# Records provided
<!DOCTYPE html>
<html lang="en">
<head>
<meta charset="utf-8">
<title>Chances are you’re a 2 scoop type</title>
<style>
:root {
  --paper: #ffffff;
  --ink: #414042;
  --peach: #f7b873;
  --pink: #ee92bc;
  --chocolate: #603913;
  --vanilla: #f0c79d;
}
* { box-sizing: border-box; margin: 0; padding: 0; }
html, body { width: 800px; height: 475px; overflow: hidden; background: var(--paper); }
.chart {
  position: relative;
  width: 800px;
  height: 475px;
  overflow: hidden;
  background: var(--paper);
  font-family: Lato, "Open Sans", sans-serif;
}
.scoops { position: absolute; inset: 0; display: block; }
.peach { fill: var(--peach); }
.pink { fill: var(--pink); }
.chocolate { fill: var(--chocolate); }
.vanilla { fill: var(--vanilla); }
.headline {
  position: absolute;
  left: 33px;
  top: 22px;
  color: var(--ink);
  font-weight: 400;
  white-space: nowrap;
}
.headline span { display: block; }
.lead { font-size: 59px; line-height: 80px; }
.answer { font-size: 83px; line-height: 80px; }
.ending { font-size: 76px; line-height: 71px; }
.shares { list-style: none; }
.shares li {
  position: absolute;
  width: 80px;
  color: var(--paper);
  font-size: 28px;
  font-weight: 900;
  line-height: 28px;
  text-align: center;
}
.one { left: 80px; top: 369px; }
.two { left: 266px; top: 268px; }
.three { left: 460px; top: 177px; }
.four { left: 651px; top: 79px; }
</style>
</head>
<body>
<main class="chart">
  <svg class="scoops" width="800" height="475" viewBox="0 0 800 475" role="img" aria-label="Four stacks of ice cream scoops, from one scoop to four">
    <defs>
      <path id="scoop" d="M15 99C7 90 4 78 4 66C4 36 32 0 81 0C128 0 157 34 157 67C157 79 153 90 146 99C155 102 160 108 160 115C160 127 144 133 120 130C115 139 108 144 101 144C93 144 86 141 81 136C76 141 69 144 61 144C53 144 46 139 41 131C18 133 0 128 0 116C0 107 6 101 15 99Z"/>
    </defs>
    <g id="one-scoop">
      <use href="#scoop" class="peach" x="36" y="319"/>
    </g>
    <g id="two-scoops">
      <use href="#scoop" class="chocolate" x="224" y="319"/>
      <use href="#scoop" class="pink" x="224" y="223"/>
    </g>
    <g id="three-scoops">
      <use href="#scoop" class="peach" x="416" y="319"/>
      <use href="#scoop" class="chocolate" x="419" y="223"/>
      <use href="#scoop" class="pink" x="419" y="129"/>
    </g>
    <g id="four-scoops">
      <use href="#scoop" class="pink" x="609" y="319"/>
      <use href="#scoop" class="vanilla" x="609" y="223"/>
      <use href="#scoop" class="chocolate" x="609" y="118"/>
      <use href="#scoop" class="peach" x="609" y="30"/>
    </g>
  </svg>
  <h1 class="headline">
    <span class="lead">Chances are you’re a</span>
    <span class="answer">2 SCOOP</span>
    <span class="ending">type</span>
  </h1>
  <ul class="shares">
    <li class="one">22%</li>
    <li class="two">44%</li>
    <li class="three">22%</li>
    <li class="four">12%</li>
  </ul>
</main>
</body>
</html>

# Exercise objective
Look through the entries above and copy each line that has "href" in it.

# Result
      <use href="#scoop" class="peach" x="36" y="319"/>
      <use href="#scoop" class="chocolate" x="224" y="319"/>
      <use href="#scoop" class="pink" x="224" y="223"/>
      <use href="#scoop" class="peach" x="416" y="319"/>
      <use href="#scoop" class="chocolate" x="419" y="223"/>
      <use href="#scoop" class="pink" x="419" y="129"/>
      <use href="#scoop" class="pink" x="609" y="319"/>
      <use href="#scoop" class="vanilla" x="609" y="223"/>
      <use href="#scoop" class="chocolate" x="609" y="118"/>
      <use href="#scoop" class="peach" x="609" y="30"/>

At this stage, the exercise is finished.